    The term military ‘de-escalation’ relates to the spectrum of conflict. A conflict can range from the lowest pre-crisis stage and diplomatic actions to military posturing to non-conventional war to limited war and further to a full blown out conventional war, and at the farthest end of the spectrum, the nuclear war. Military de-escalation refers to moving from a higher spectrum to a lower spectrum of conflict.    

    Posted on January 12, 2021

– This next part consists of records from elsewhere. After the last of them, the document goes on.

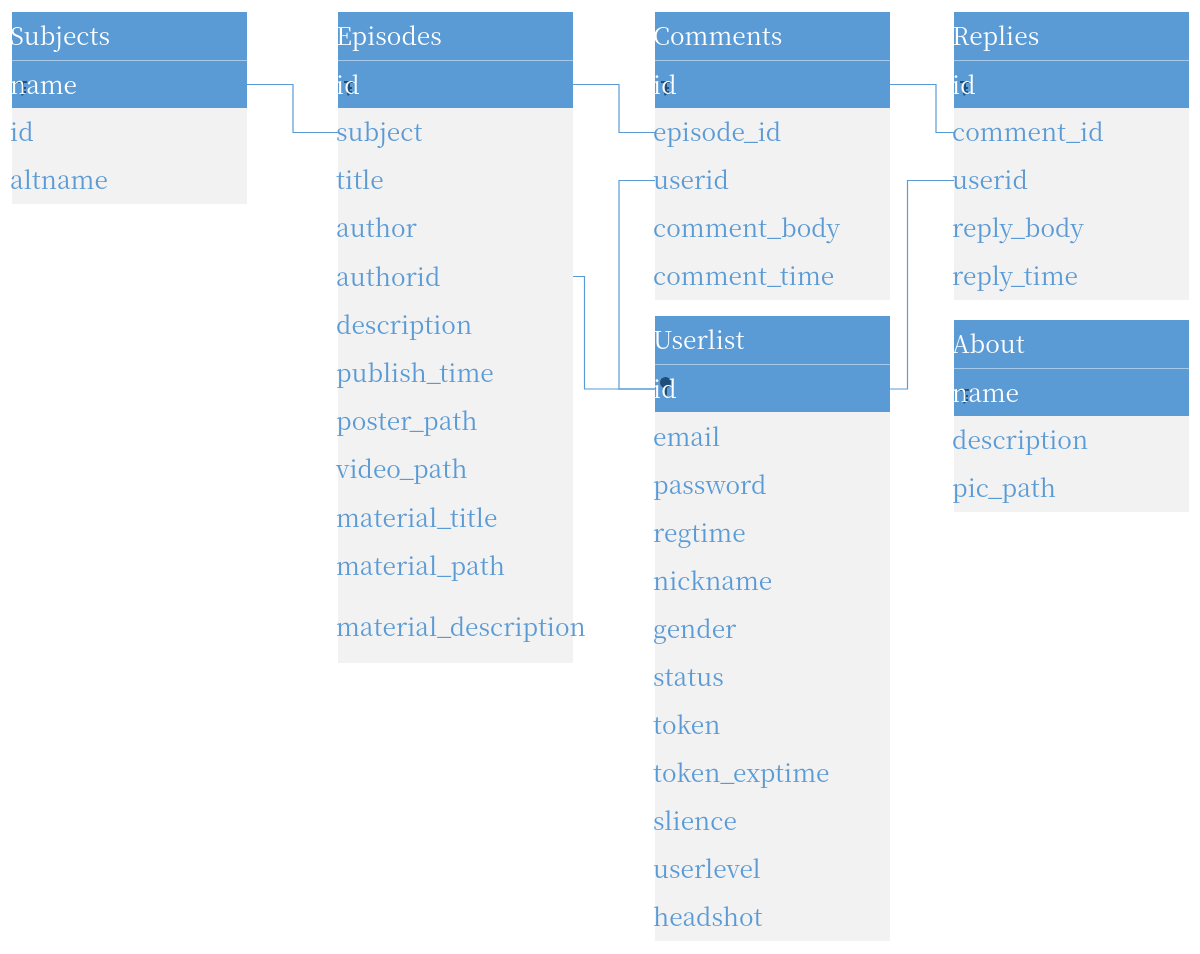
<!DOCTYPE html>
<html lang="en">
<head>
<meta charset="utf-8">
<title>Database schema</title>
<style>
:root {
  --blue: #5b9bd5;
  --divider: #a5c8e8;
  --panel: #f2f2f2;
  --key: #1f4e79;
  --row: 48px;
}
* { box-sizing: border-box; margin: 0; padding: 0; }
body { width: 1200px; height: 954px; overflow: hidden; background: #fff; }
.schema {
  position: relative; width: 1200px; height: 954px; overflow: hidden;
  font: 24.5px/48px "Noto Serif CJK JP", "Noto Serif", serif;
  color: var(--blue);
}
.relations { position: absolute; left: 0; top: 0; fill: none; stroke: var(--blue); stroke-width: 1.2; }
.entity { position: absolute; width: 235px; display: flex; flex-direction: column; background: var(--panel); }
.entity h2, .primary { height: 48px; background: var(--blue); color: #fff; font: inherit; }
.primary { position: relative; border-top: 1px solid var(--divider); line-height: 47px; }
.entity span { position: relative; display: block; left: -2px; top: -1px; white-space: nowrap; }
.key { position: absolute; left: 5px; top: 17px; width: 11px; height: 20px; fill: var(--key); }
.fields { display: flex; flex-direction: column; list-style: none; }
.fields li { height: var(--row); line-height: var(--row); }
.subjects { left: 12px; top: 12px; }
.episodes { left: 338px; top: 12px; --row: 48.2px; }
.episodes .tall { height: 73px; line-height: 74px; }
.comments { left: 655px; top: 12px; }
.userlist { left: 655px; top: 316px; }
.userlist .fields { padding-top: 1px; }
.userlist .key { top: 12px; }
.replies { left: 954px; top: 12px; }
.about { left: 954px; top: 320px; }
</style>
</head>
<body>
<svg width="0" height="0" style="position:absolute" aria-hidden="true">
  <defs>
    <symbol id="key-small" viewBox="0 0 11 20">
      <path d="M1 3H10V5H7V16L5 18L4 16V5H1Z"/>
      <path d="M7 9H9V11H7ZM7 13H9V15H7Z"/>
    </symbol>
    <symbol id="key-round" viewBox="0 0 11 20">
      <circle cx="5.5" cy="5.5" r="5.5"/>
      <path d="M4 10H7V18L5 20L4 18Z"/>
    </symbol>
  </defs>
</svg>
<main class="schema">
  <svg class="relations" width="1200" height="954" viewBox="0 0 1200 954" aria-hidden="true">
    <polyline points="247,84.5 293,84.5 293,132.5 338,132.5"/>
    <polyline points="573,84.5 619,84.5 619,132.5 655,132.5"/>
    <polyline points="889,84.5 936,84.5 936,132.5 954,132.5"/>
    <polyline points="655,180.5 619,180.5 619,389 655,389"/>
    <polyline points="573,276.5 584.5,276.5 584.5,389 655,389"/>
    <polyline points="954,180.5 907.5,180.5 907.5,389 889,389"/>
  </svg>

  <section class="entity subjects">
    <h2><span>Subjects</span></h2>
    <div class="primary"><svg class="key"><use href="#key-small"/></svg><span>name</span></div>
    <ul class="fields">
      <li><span>id</span></li>
      <li><span>altname</span></li>
    </ul>
  </section>

  <section class="entity episodes">
    <h2><span>Episodes</span></h2>
    <div class="primary"><svg class="key"><use href="#key-small"/></svg><span>id</span></div>
    <ul class="fields">
      <li><span>subject</span></li>
      <li><span>title</span></li>
      <li><span>author</span></li>
      <li><span>authorid</span></li>
      <li><span>description</span></li>
      <li><span>publish_time</span></li>
      <li><span>poster_path</span></li>
      <li><span>video_path</span></li>
      <li><span>material_title</span></li>
      <li><span>material_path</span></li>
      <li class="tall"><span>material_description</span></li>
    </ul>
  </section>

  <section class="entity comments">
    <h2><span>Comments</span></h2>
    <div class="primary"><svg class="key"><use href="#key-small"/></svg><span>id</span></div>
    <ul class="fields">
      <li><span>episode_id</span></li>
      <li><span>userid</span></li>
      <li><span>comment_body</span></li>
      <li><span>comment_time</span></li>
    </ul>
  </section>

  <section class="entity userlist">
    <h2><span>Userlist</span></h2>
    <div class="primary"><svg class="key"><use href="#key-round"/></svg><span>id</span></div>
    <ul class="fields">
      <li><span>email</span></li>
      <li><span>password</span></li>
      <li><span>regtime</span></li>
      <li><span>nickname</span></li>
      <li><span>gender</span></li>
      <li><span>status</span></li>
      <li><span>token</span></li>
      <li><span>token_exptime</span></li>
      <li><span>slience</span></li>
      <li><span>userlevel</span></li>
      <li><span>headshot</span></li>
    </ul>
  </section>

  <section class="entity replies">
    <h2><span>Replies</span></h2>
    <div class="primary"><svg class="key"><use href="#key-small"/></svg><span>id</span></div>
    <ul class="fields">
      <li><span>comment_id</span></li>
      <li><span>userid</span></li>
      <li><span>reply_body</span></li>
      <li><span>reply_time</span></li>
    </ul>
  </section>

  <section class="entity about">
    <h2><span>About</span></h2>
    <div class="primary"><svg class="key"><use href="#key-small"/></svg><span>name</span></div>
    <ul class="fields">
      <li><span>description</span></li>
      <li><span>pic_path</span></li>
    </ul>
  </section>
</main>
</body>
</html>
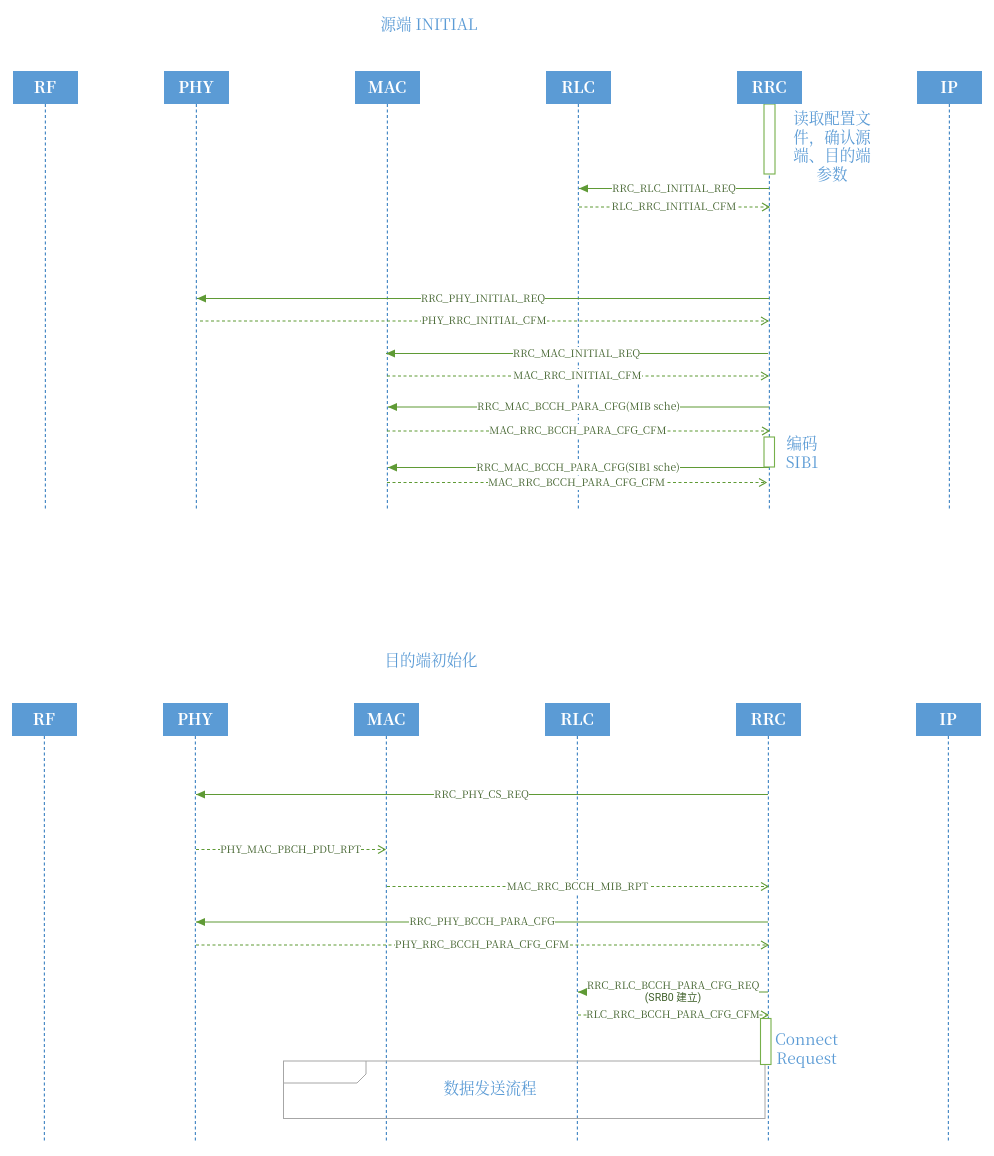
<!DOCTYPE html>
<html lang="zh-CN">
<head>
<meta charset="utf-8">
<title>源端与目的端初始化时序图</title>
<style>
:root {
  --blue: #5b9bd5;
  --lifeline: #4a8bc6;
  --green: #5f9a35;
  --bar: #76b04a;
  --label: #41622c;
  --frame: #a6a6a6;
  --paper: #ffffff;
}
* { box-sizing: border-box; margin: 0; padding: 0; }
html, body { width: 994px; height: 1156px; overflow: hidden; background: var(--paper); }
body { position: relative; font-family: "Noto Serif CJK SC", "Noto Serif CJK JP", "Noto Serif", serif; }
.connectors { position: absolute; left: 0; top: 0; display: block; }
.lifelines { stroke: var(--lifeline); stroke-width: 1.2; stroke-dasharray: 3 2.5; }
.requests { stroke: var(--green); stroke-width: 1.2; }
.replies { stroke: var(--green); stroke-width: 1.1; stroke-dasharray: 3 2.5; }
.solid-head { fill: var(--green); }
.open-head { fill: none; stroke: var(--green); stroke-width: 1.1; }
.bars { fill: var(--paper); stroke: var(--bar); stroke-width: 1.1; }
.frame { fill: none; stroke: var(--frame); stroke-width: 1; }

.title, .message, .note {
  position: absolute; left: var(--x); top: var(--y);
  white-space: nowrap; text-align: center;
}
.title { transform: translate(-50%, -50%); font-size: 15.5px; font-weight: 400; line-height: 20px; color: var(--blue); }
.message {
  width: var(--w); height: 14px; margin-top: -7px; padding-bottom: 2px;
  display: flex; flex-direction: column; align-items: center; justify-content: center;
  background: var(--paper); color: var(--label); font-size: 10.4px; line-height: 12px;
}
.message.tall { height: 28px; margin-top: -14px; line-height: 13px; }
.message small { font-family: Roboto, "Noto Sans CJK SC", sans-serif; font-size: 10.6px; line-height: 13px; }
.note { transform: translateX(-50%); font-size: 15.5px; line-height: 18.7px; color: var(--blue); }

.lanes {
  position: absolute; left: 0; top: var(--y); padding-left: var(--start);
  display: grid; grid-template-columns: 151px 191px 191px 191px 180px 65px; list-style: none;
}
.lanes li {
  width: 65px; height: 33px; padding: 0 1px 2px 0;
  display: flex; align-items: center; justify-content: center;
  background: var(--blue); color: var(--paper); font-size: 16px; font-weight: 700; line-height: 20px;
}
</style>
</head>
<body>

<svg class="connectors" width="994" height="1156" viewBox="0 0 994 1156" aria-hidden="true">
  <defs>
    <marker id="solid-head" markerUnits="userSpaceOnUse" markerWidth="10" markerHeight="10" refX="9" refY="5" orient="auto">
      <polygon class="solid-head" points="0,1 9,5 0,9" stroke="none"/>
    </marker>
    <marker id="open-head" markerUnits="userSpaceOnUse" markerWidth="10" markerHeight="10" refX="8" refY="5" orient="auto">
      <path class="open-head" d="M1 1L8 5L1 9" stroke-dasharray="none"/>
    </marker>
    <g id="lane-lines">
      <line x1="45" y1="0" x2="45" y2="406"/>
      <line x1="196" y1="0" x2="196" y2="406"/>
      <line x1="387" y1="0" x2="387" y2="406"/>
      <line x1="578" y1="0" x2="578" y2="406"/>
      <line x1="769" y1="0" x2="769" y2="406"/>
      <line x1="949" y1="0" x2="949" y2="406"/>
    </g>
  </defs>

  <g class="lifelines">
    <use href="#lane-lines" x="0.4" y="104"/>
    <use href="#lane-lines" x="-0.6" y="736"/>
  </g>

  <g class="requests">
    <line x1="769" y1="188.5" x2="579" y2="188.5" marker-end="url(#solid-head)"/>
    <line x1="769" y1="298.5" x2="197" y2="298.5" marker-end="url(#solid-head)"/>
    <line x1="768" y1="353.5" x2="386" y2="353.5" marker-end="url(#solid-head)"/>
    <line x1="769" y1="407" x2="388" y2="407" marker-end="url(#solid-head)"/>
    <line x1="769" y1="467.5" x2="388" y2="467.5" marker-end="url(#solid-head)"/>
    <line x1="768" y1="794.5" x2="196" y2="794.5" marker-end="url(#solid-head)"/>
    <line x1="768" y1="922" x2="196" y2="922" marker-end="url(#solid-head)"/>
    <line x1="768" y1="992" x2="578" y2="992" marker-end="url(#solid-head)"/>
  </g>

  <g class="replies">
    <line x1="579" y1="207" x2="769" y2="207" marker-end="url(#open-head)"/>
    <line x1="200" y1="321" x2="768" y2="321" marker-end="url(#open-head)"/>
    <line x1="387" y1="376" x2="768" y2="376" marker-end="url(#open-head)"/>
    <line x1="387" y1="431" x2="769" y2="431" marker-end="url(#open-head)"/>
    <line x1="387" y1="482.5" x2="766" y2="482.5" marker-end="url(#open-head)"/>
    <line x1="196" y1="849.5" x2="385" y2="849.5" marker-end="url(#open-head)"/>
    <line x1="387" y1="886.5" x2="768" y2="886.5" marker-end="url(#open-head)"/>
    <line x1="196" y1="945" x2="768" y2="945" marker-end="url(#open-head)"/>
    <line x1="578" y1="1015" x2="768" y2="1015" marker-end="url(#open-head)"/>
  </g>

  <g class="frame">
    <rect x="283.5" y="1061" width="481.5" height="57.5"/>
    <path d="M366 1061V1074L357 1083H283.5"/>
  </g>

  <g class="bars">
    <rect x="764" y="104" width="11" height="70"/>
    <rect x="764" y="437" width="10.5" height="30"/>
    <rect x="760.5" y="1018.5" width="10.5" height="46"/>
  </g>
</svg>

<section aria-label="源端 INITIAL">
  <h2 class="title" style="--x:429px;--y:23px">源端 INITIAL</h2>
  <ul class="lanes" style="--y:71px;--start:13px">
    <li>RF</li><li>PHY</li><li>MAC</li><li>RLC</li><li>RRC</li><li>IP</li>
  </ul>
  <p class="note" style="--x:832px;--y:108px">读取配置文<br>件，确认源<br>端、目的端<br>参数</p>
  <p class="message" style="--x:612px;--y:189px;--w:124px">RRC_RLC_INITIAL_REQ</p>
  <p class="message" style="--x:611px;--y:207px;--w:126px">RLC_RRC_INITIAL_CFM</p>
  <p class="message" style="--x:421px;--y:299px;--w:124px">RRC_PHY_INITIAL_REQ</p>
  <p class="message" style="--x:421px;--y:321px;--w:126px">PHY_RRC_INITIAL_CFM</p>
  <p class="message" style="--x:513px;--y:354px;--w:127px">RRC_MAC_INITIAL_REQ</p>
  <p class="message" style="--x:513px;--y:376px;--w:129px">MAC_RRC_INITIAL_CFM</p>
  <p class="message" style="--x:477px;--y:407px;--w:203px">RRC_MAC_BCCH_PARA_CFG(MIB sche)</p>
  <p class="message" style="--x:489px;--y:431px;--w:178px">MAC_RRC_BCCH_PARA_CFG_CFM</p>
  <p class="note" style="--x:802px;--y:433px">编码<br>SIB1</p>
  <p class="message" style="--x:476px;--y:468px;--w:204px">RRC_MAC_BCCH_PARA_CFG(SIB1 sche)</p>
  <p class="message" style="--x:488px;--y:483px;--w:177px">MAC_RRC_BCCH_PARA_CFG_CFM</p>
</section>

<section aria-label="目的端初始化">
  <h2 class="title" style="--x:431px;--y:659px">目的端初始化</h2>
  <ul class="lanes" style="--y:703px;--start:12px">
    <li>RF</li><li>PHY</li><li>MAC</li><li>RLC</li><li>RRC</li><li>IP</li>
  </ul>
  <p class="message" style="--x:434px;--y:795px;--w:95px">RRC_PHY_CS_REQ</p>
  <p class="message" style="--x:220px;--y:850px;--w:141px">PHY_MAC_PBCH_PDU_RPT</p>
  <p class="message" style="--x:506px;--y:887px;--w:143px">MAC_RRC_BCCH_MIB_RPT</p>
  <p class="message" style="--x:409px;--y:922px;--w:146px">RRC_PHY_BCCH_PARA_CFG</p>
  <p class="message" style="--x:395px;--y:945px;--w:174px">PHY_RRC_BCCH_PARA_CFG_CFM</p>
  <p class="message tall" style="--x:587px;--y:992px;--w:172px">RRC_RLC_BCCH_PARA_CFG_REQ<small>(SRB0 建立)</small></p>
  <p class="message" style="--x:587px;--y:1015px;--w:172px">RLC_RRC_BCCH_PARA_CFG_CFM</p>
  <p class="note" style="--x:806.5px;--y:1029px">Connect<br>Request</p>
  <p class="title" style="--x:490px;--y:1087px">数据发送流程</p>
</section>

</body>
</html>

    Views expressed are of the expert and do not necessarily reflect the views of the Manohar Parrikar IDSA or the Government of India.